Now, if we are called to bear witness to the love of God (and we are), to accomplish that God offers us an invitation to do something. We are invited to deal with reality and truth. Or, as the Psalmist puts it, we need to avoid being like (quote:) “a horse or a mule, without understanding.” (Slight pause.)
Earlier I mentioned millennials, this younger generation. You have probably often heard it said this group is not going to church, even though I mentioned two who are pastors. But there are a lot of institutions millennials are not frequenting or using. Church is merely one of many.
Why? Institutions have become involved in defending and even creating dragons and unicorns. Institutions have become involved in defending and even in creating dragons and unicorns despite the fact that dragons and unicorns do not exist.

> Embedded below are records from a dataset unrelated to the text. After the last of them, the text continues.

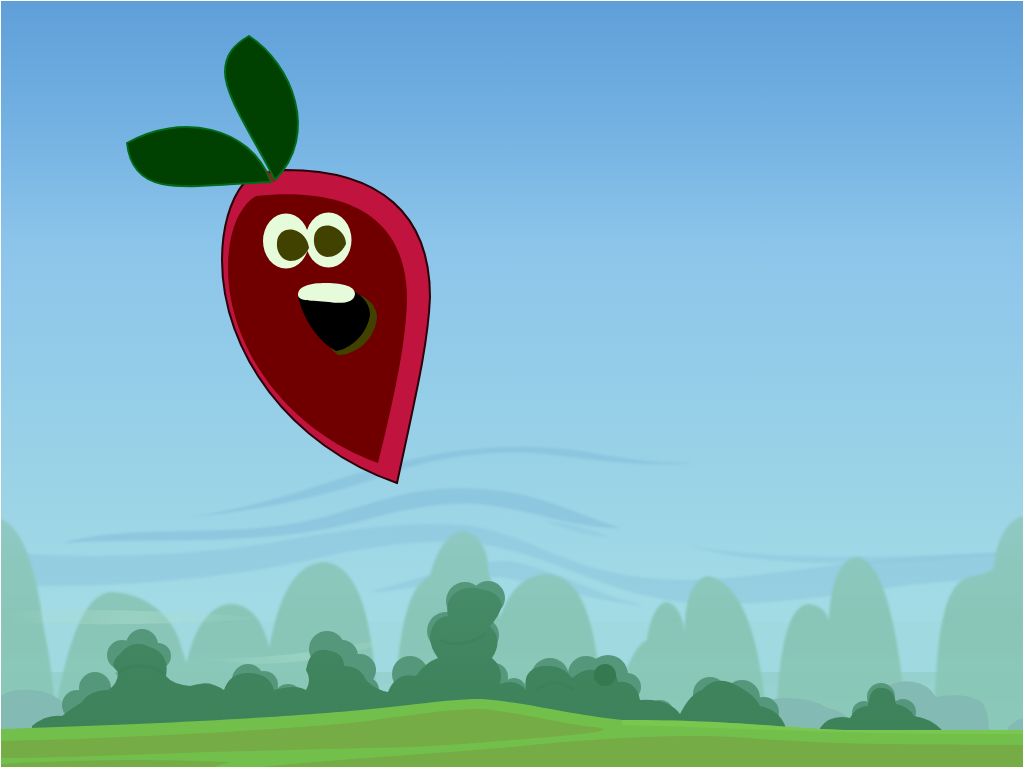
<!DOCTYPE html>
<html lang="en">
<head>
<meta charset="utf-8">
<title>Singing beet over a meadow</title>
<style>
:root {
  --sky-top: #5f9fd8; --sky-upper: #73b1e2; --sky-mid: #8cc5ea; --sky-low: #97d0e7; --sky-base: #a3dbe5;
  --cloud: #7fb9d8; --mist: #a9dccb;
  --hill-top: #8fc9c4; --hill-base: #88c5b4; --stone: #83bbb4;
  --bush: #3f845e; --bush-light: #55977b;
  --grass: #72c04b; --grass-shade: #76ac45;
  --leaf: #004000; --leaf-edge: #006b1c;
  --skin: #c0143e; --flesh: #700000; --outline: #2b0008;
  --cream: #e6fbda; --olive: #424200; --mouth: #000;
}
html, body { margin: 0; height: 100%; overflow: hidden; background: #fff; }
svg { display: block; width: 1024px; height: 768px; }
.clouds { fill: var(--cloud); opacity: .5; }
.hills { fill: url(#hill); }
.bush-light { fill: var(--bush-light); }
.bush { fill: url(#foliage); }
.leaf { fill: var(--leaf); stroke: var(--leaf-edge); stroke-width: 2; }
</style>
</head>
<body>
<svg viewBox="0 0 1024 768" role="img" aria-label="A cartoon beet with an open mouth above a green meadow">
  <defs>
    <linearGradient id="sky" x1="0" y1="0" x2="0" y2="1">
      <stop offset="0" stop-color="var(--sky-top)"/>
      <stop offset=".16" stop-color="var(--sky-upper)"/>
      <stop offset=".32" stop-color="var(--sky-mid)"/>
      <stop offset=".56" stop-color="var(--sky-low)"/>
      <stop offset=".8" stop-color="var(--sky-base)"/>
      <stop offset="1" stop-color="var(--sky-base)"/>
    </linearGradient>
    <linearGradient id="hill" gradientUnits="userSpaceOnUse" x1="0" y1="520" x2="0" y2="720">
      <stop offset="0" stop-color="var(--hill-top)"/>
      <stop offset=".6" stop-color="var(--hill-base)"/>
      <stop offset="1" stop-color="#8ccabc"/>
    </linearGradient>
    <linearGradient id="foliage" gradientUnits="userSpaceOnUse" x1="0" y1="580" x2="0" y2="726">
      <stop offset="0" stop-color="#478c69"/>
      <stop offset=".6" stop-color="var(--bush)"/>
      <stop offset="1" stop-color="#3d8259"/>
    </linearGradient>
    <linearGradient id="fade" x1="0" y1="0" x2="1" y2="0">
      <stop offset="0" stop-color="var(--mist)" stop-opacity="0"/>
      <stop offset=".5" stop-color="var(--mist)" stop-opacity=".5"/>
      <stop offset="1" stop-color="var(--mist)" stop-opacity="0"/>
    </linearGradient>
    <filter id="soft" x="-5%" y="-20%" width="110%" height="140%"><feGaussianBlur stdDeviation="1.2"/></filter>
    <clipPath id="frame"><rect x="1" y="1" width="1022" height="766"/></clipPath>
  </defs>

  <g clip-path="url(#frame)">
    <rect id="sky-fill" width="1024" height="768" fill="url(#sky)"/>

    <g id="wispy-clouds" class="clouds" filter="url(#soft)">
      <path d="M190 517C275 505 335 477 400 462C475 443 545 444 592 453C625 459 655 463 694 463C640 467 590 459 545 454C490 449 435 458 395 472C330 495 265 510 190 517Z"/>
      <path d="M62 543C125 525 210 536 285 525C345 516 385 493 440 489C530 485 560 509 620 528C570 528 535 510 480 504C410 500 370 524 300 533C215 544 140 538 62 543Z"/>
      <path d="M0 552C90 560 200 555 270 543C340 531 400 521 460 525C520 529 560 568 640 577C740 590 820 555 1024 552V580C900 577 850 600 730 604C630 607 575 565 505 549C460 536 400 542 340 553C260 573 140 590 0 585Z" opacity=".65"/>
      <path d="M690 546C760 558 850 560 1024 552C920 566 780 571 690 546Z" opacity=".55"/>
      <path d="M370 592C430 575 470 560 510 561C560 571 590 593 645 606C580 598 540 583 500 577C460 575 420 590 370 592Z" opacity=".6"/>
      <path d="M545 521C570 523 590 529 608 537C585 535 565 529 545 521Z" opacity=".5"/>
    </g>

    <g id="far-hills" class="hills" filter="url(#soft)">
      <path d="M0 518C26 530 37 575 44 630Q52 665 58 735H0Z"/>
      <path d="M50 735C65 660 78 594 112 592C150 594 176 620 182 650Q200 700 210 735Z"/>
      <path d="M180 735C180 640 205 604 232 604C262 606 275 640 280 735Z"/>
      <path d="M262 735C264 630 284 562 325 562C362 566 376 630 378 735Z"/>
      <path d="M394 735C396 640 406 586 430 576C436 550 450 531 462 531C478 532 489 550 488 570C500 610 510 660 516 735Z"/>
      <path d="M488 735C486 640 500 578 545 574C585 576 596 620 606 735Z"/>
      <path d="M612 735C620 670 636 645 647 640C650 614 660 602 667 602C677 604 683 618 685 632C684 598 695 577 708 576C745 584 762 645 768 735Z"/>
      <path d="M776 735C778 660 785 607 808 604Q824 605 829 620C830 590 838 557 858 557C886 562 900 640 908 735Z"/>
      <path d="M934 735C936 640 941 577 975 576Q990 573 994 567C996 540 1008 518 1024 516V735Z"/>
    </g>

    <g id="mist-bands">
      <rect y="622" width="1024" height="62" fill="var(--hill-top)" opacity=".14"/>
      <rect y="672" width="1024" height="70" fill="var(--hill-base)" opacity=".4"/>
      <path d="M190 658Q300 662 420 630Q340 664 250 664Z" fill="url(#fade)"/>
      <path d="M0 612Q120 606 270 618Q140 628 0 622Z" fill="url(#fade)"/>
    </g>

    <g id="stones" fill="var(--stone)">
      <path d="M0 732V696Q14 688 32 690Q52 691 64 704L80 732Z"/>
      <path d="M748 732Q752 698 784 698Q810 697 828 708Q850 712 856 732Z"/>
      <path d="M884 732V690Q894 679 914 682Q928 684 936 697Q964 691 982 702Q989 711 989 732Z"/>
      <path d="M1006 732Q1010 721 1024 718V732Z"/>
    </g>

    <g id="bush-highlights" class="bush-light">
      <circle cx="95" cy="688" r="16"/><circle cx="77" cy="705" r="15"/><circle cx="122" cy="655" r="15"/>
      <circle cx="142" cy="645" r="16"/><circle cx="158" cy="656" r="13"/>
      <circle cx="206" cy="698" r="15"/><circle cx="248" cy="680" r="16"/><circle cx="264" cy="685" r="14"/><circle cx="288" cy="699" r="15"/>
      <circle cx="327" cy="649" r="18"/><circle cx="342" cy="656" r="16"/><circle cx="360" cy="670" r="16"/><circle cx="366" cy="690" r="13"/>
      <circle cx="410" cy="674" r="18"/><circle cx="446" cy="631" r="19"/><circle cx="465" cy="601" r="19"/><circle cx="488" cy="598" r="17"/><circle cx="482" cy="635" r="17"/><circle cx="494" cy="677" r="14"/><circle cx="514" cy="690" r="12"/>
      <circle cx="550" cy="677" r="19"/><circle cx="586" cy="674" r="18"/><circle cx="608" cy="675" r="20"/><circle cx="627" cy="687" r="14"/><circle cx="660" cy="714" r="14"/>
      <circle cx="710" cy="694" r="17"/><circle cx="742" cy="698" r="18"/><circle cx="764" cy="712" r="15"/>
      <circle cx="881" cy="697" r="14"/><circle cx="864" cy="713" r="12"/><circle cx="903" cy="712" r="13"/>
    </g>

    <g id="bushes" class="bush">
      <path d="M32 726Q46 714 62 716Q72 708 82 702Q90 690 108 690Q118 684 118 672Q108 664 120 654Q132 638 150 647Q170 654 166 676Q172 684 190 686Q210 680 224 690Q230 672 250 673Q270 674 274 690Q296 684 306 690Q312 680 306 670Q310 648 326 650Q344 652 344 666Q360 666 366 680Q376 690 388 692Q396 672 416 676Q426 662 438 658Q426 642 432 628Q438 616 448 616Q444 598 460 590Q470 585 484 590Q500 592 502 606Q498 618 490 626Q504 640 492 658Q504 668 500 684Q516 678 526 690Q522 670 542 666Q562 664 572 678Q584 668 594 670Q614 662 618 682Q636 680 640 700Q668 698 680 714Q690 694 702 690Q716 674 738 686Q756 696 760 706Q780 710 786 728V736H32Z"/>
      <path d="M820 728Q830 714 850 718Q856 706 868 706Q870 686 882 688Q894 688 896 704Q908 706 914 716Q930 718 942 730V736H820Z"/>
      <circle cx="605" cy="675" r="11" fill="#34794f"/>
      <path d="M116 674Q140 658 164 674M440 640Q460 650 486 634M536 690Q556 676 574 690" fill="none" stroke="#377b55" stroke-width="3" opacity=".35"/>
    </g>

    <g id="meadow">
      <path fill="var(--grass)" d="M0 729C160 724 270 718 350 711C410 706 445 699 482 699C530 703 565 714 622 720C740 720 790 729 850 730H1024V768H0Z"/>
      <g fill="var(--grass-shade)">
        <path d="M0 741C130 738 260 731 350 723C410 716 440 709 484 709C520 713 550 721 585 726C640 731 560 736 500 741C430 748 360 748 290 750C180 752 80 758 0 758Z"/>
        <path d="M250 768C350 758 430 754 500 748C600 738 680 733 750 738C850 746 930 744 1024 745V768Z"/>
      </g>
      <path d="M0 764Q120 757 230 762L210 768H0Z" fill="var(--grass-shade)"/>
      <path d="M622 720C740 720 790 729 850 730H1024V734C850 735 720 727 622 725Z" fill="#80cb52" opacity=".6"/>
    </g>

    <g id="beet">
      <path id="beet-skin" fill="var(--skin)" stroke="var(--outline)" stroke-width="2" d="M244 183Q258 172 286 170C380 170 430 214 430 297C428 345 416 394 397 483C290 446 222 352 222 260C222 228 230 200 244 183Z"/>
      <path id="beet-flesh" fill="var(--flesh)" d="M256 196C352 186 407 220 407 300C406 340 396 390 378 463C290 432 228 350 228 268C228 232 239 206 256 196Z"/>
      <g id="leaves" class="leaf">
        <path d="M127 143C180 113 250 125 271 182C220 184 189 189 162 184C138 179 129 162 127 143Z"/>
        <path d="M249 36C292 64 320 134 275 180C254 138 225 97 225 72C225 54 235 44 249 36Z"/>
      </g>
      <path id="stem" d="M267 171L274 182" stroke="#7a2a10" stroke-width="2"/>
      <g id="eyes">
        <ellipse cx="286" cy="241" rx="23" ry="27.5" fill="var(--cream)"/>
        <ellipse cx="328.500" cy="240" rx="23" ry="27.5" fill="var(--cream)"/>
        <path fill="var(--olive)" d="M277 242C278 232 286 228 294 230C302 232 308 239 309 248C304 258 297 261 290 261C281 260 276 251 277 242Z"/>
        <path fill="var(--olive)" d="M314 238C315 228 323 224 331 226C339 228 346 235 346 244C341 254 334 257 327 257C318 256 313 247 314 238Z"/>
      </g>
      <g id="mouth">
        <path fill="var(--olive)" d="M352 292Q377 300 377 318C374 342 354 355 338 355L331 349Z"/>
        <path fill="var(--mouth)" d="M298 294C312 276 370 284 370 315C367 335 350 349 336 351C318 342 301 316 298 294Z"/>
        <path fill="var(--cream)" d="M298 295C298 286 310 283 326 283C345 283 355 287 355 294C354 303 342 304 329 302C311 300 299 302 298 295Z"/>
      </g>
    </g>
  </g>
</svg>
</body>
</html>
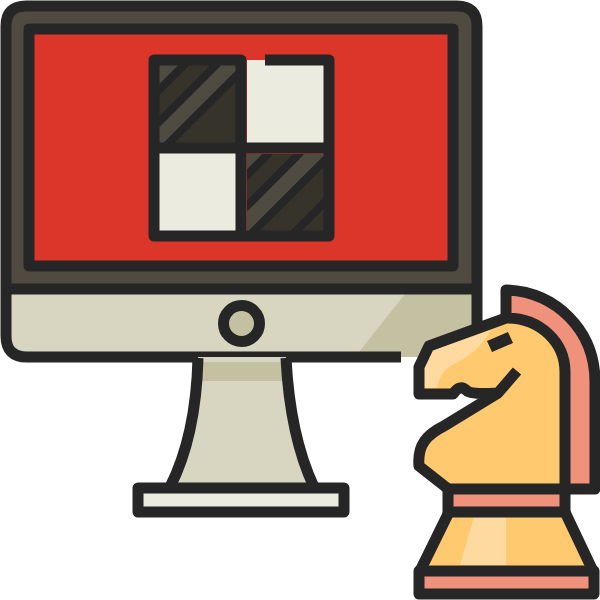
<!DOCTYPE html>
<html lang="en">
<head>
<meta charset="utf-8">
<title>Computer chess icon</title>
<style>
:root {
  --ink: #262626;
  --bezel: #504b41;
  --screen: #dc352a;
  --tile-dark: #35332a;
  --tile-stripe: #504b41;
  --tile-light: #ebebe0;
  --body: #d8d5c1;
  --body-shade: #c4c0a2;
  --base: #ebebe0;
  --horse: #fec96f;
  --horse-light: #fedaa0;
  --mane: #f0917c;
}
html, body { margin: 0; background: #fff; overflow: hidden; }
svg { display: block; width: 600px; height: 600px; }
.outline { fill: none; stroke: var(--ink); stroke-width: 11; stroke-linejoin: round; }
.ink { fill: var(--ink); }
.bezel { fill: var(--bezel); }
.screen { fill: var(--screen); }
.tile-dark { fill: var(--tile-dark); }
.tile-stripe { fill: var(--tile-stripe); }
.tile-light { fill: var(--tile-light); }
.body { fill: var(--body); }
.body-shade { fill: var(--body-shade); }
.base { fill: var(--base); }
.horse { fill: var(--horse); }
.horse-light { fill: var(--horse-light); }
.mane { fill: var(--mane); }
</style>
</head>
<body>
<svg viewBox="0 0 600 600" role="img" aria-label="Desktop computer showing a chessboard, with a chess knight beside it">
  <defs>
    <g id="dark-tile">
      <rect class="tile-dark" width="80" height="78"/>
      <path class="tile-stripe" d="M0 0H23L0 23Z M55 0H80V9L11 78H0V55Z"/>
      <path class="outline" style="stroke-width:8" d="M-2 27 27 -2M-2 59 59 -2M6 82 82 6"/>
    </g>
    <clipPath id="tile-clip"><rect width="80" height="78"/></clipPath>
  </defs>

  <g id="monitor">
    <path class="bezel" d="M6 290V24Q6 6 24 6H459Q477 6 477 24V290Z"/>
    <path class="body" d="M6 290H477V325L418 357H26Q6 357 6 336Z"/>
    <path class="body-shade" d="M405 294H472V326L420 357H355Z"/>
    <rect class="screen" x="29" y="29" width="424" height="237"/>
    <rect class="outline" x="29" y="29" width="424" height="237"/>
    <path class="outline" d="M401 357H27Q6 357 6 336V26Q6 6 26 6H457Q477 6 477 26V326M6 289H477"/>
    <circle class="body-shade" cx="241.500" cy="323.500" r="18"/>
    <circle class="outline" cx="241.500" cy="323.500" r="18"/>
  </g>

  <g id="chessboard">
    <g transform="translate(159 65)" clip-path="url(#tile-clip)"><use href="#dark-tile"/></g>
    <g transform="translate(247 154)" clip-path="url(#tile-clip)">
      <rect class="tile-dark" width="80" height="82"/>
      <path class="tile-stripe" d="M0 0H17L0 17Z M50 0H80V5L7 78H0V50Z"/>
      <path class="outline" style="stroke-width:8" d="M-2 23 23 -2M-2 54 54 -2M4 80 84 0M44 82 84 42"/>
    </g>
    <rect class="tile-light" x="247" y="60" width="77" height="83"/>
    <rect class="tile-light" x="159" y="153" width="78" height="78"/>
    <path class="outline" d="M265 60H329V236H154V60H241V236M154 148H329"/>
  </g>

  <g id="stand">
    <path class="body" d="M198 357H286Q290 436 314 487H170Q196 436 198 357Z"/>
    <path class="body-shade" d="M203 362H282L284 381H202Z"/>
    <path class="outline" d="M198 358Q196 436 170 487M286 358Q290 436 314 487"/>
    <rect class="base" x="138" y="488" width="206" height="24"/>
    <rect class="outline" x="138" y="488" width="206" height="24"/>
  </g>

  <g id="knight">
    <path class="mane" d="M506 290C556 292 595 330 595 382V488H565V372C565 342 540 318 506 318Z"/>
    <path class="horse" d="M447 488 419 466C417 444 428 434 444 426L500 393 466 390Q460 384 453 394H419V367L429 346 506 318C542 318 565 342 565 372V488Z"/>
    <path class="horse-light" d="M424 369 433 350 491 330Q479 352 454 364 440 371 437 388H424Z"/>
    <path class="outline" d="M506 322V290C556 292 595 330 595 382V489H565V372C565 342 540 318 506 318L429 346 419 367V394H453Q460 384 466 390 470 395 497 393M517 371 498 393 444 426C428 434 417 444 419 466L447 488"/>
    <path class="ink" d="M487 341 508 332 513 343 492 352Z"/>
    <path class="horse" d="M449 512H565L593 571H420Z"/>
    <path class="horse-light" d="M474 517H506V565H460Z"/>
    <path class="outline" d="M449 512 420 571M565 512 593 571"/>
    <rect class="mane" x="448" y="489" width="117" height="23"/>
    <rect class="outline" x="448" y="489" width="117" height="23"/>
    <rect class="mane" x="419" y="571" width="175" height="23"/>
    <rect class="outline" x="419" y="571" width="175" height="23"/>
  </g>
</svg>
</body>
</html>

Broadly, at least, millennials are not interested in these fantasies. From what I’ve seen, the motto of millennials is simple: get real; be real— especially when it comes to being in relationship with God. (Slight pause.)
Something we in the church need to understand about Scripture is this: the Bible is not like Aladdin’s lamp. [The pastor picks up a book and rubs it.] You cannot rub Scripture— (I’m sorry that’s a hymnal, I left the Bible back there) [this elicits a large laugh from the Congregation]— you cannot rub Scripture and think answers about God or about our life will magically appear. I personally know people who think that.
To use Scripture that way is to say the Bible lives in and supports a world of dragons and unicorns. It does not. Scripture, when examined studiously, is about reality, is about truth. So, Scripture can help us seek truth, seek reality.
Therefore, this should be obvious: one needs to study Scripture, one needs to grapple with Scripture in order to understand it. After all, this Psalm is very direct and even makes a claim about this straight out (quote): “Do not be like a horse or a mule, / without understanding,….” Amen.
United Church of Christ, First Congregational, Norwich, New York
ENDPIECE— It is the practice of the Pastor to speak after the Closing Hymn, but before the Congregational Response and Benediction. This is an précis of what was said: “When the Psalm was introduced this was said (quote): ‘The great writer of musical comedy, Oscar Hammerstein II, said song is what happens when the emotion being transmitted is too great to be conveyed by mere dialogue.’ And then Hammerstein wrote this lyric for the Musical South Pacific. ‘You’ve got to be taught to hate and fear, / You’ve got to be taught from year to year, / It’s got to be drummed in your dear little ear, / You’ve got to be carefully taught.’ You see there is such a thing as false teaching. It’s what produces dragons and unicorns. And we are the last defense against it, the last defense when someone preaches that the love of God is not universal. And, if we don’t believe a message of hate— a message of dragons and unicorns is being preached in a lot of places— then we are not paying attention to what’s out there around us.”
Note: this has been edited for size. The original is much longer.
 Texts for Preaching in the electronic version of this publication in the commentary about Psalm 32, the reading assigned for the day.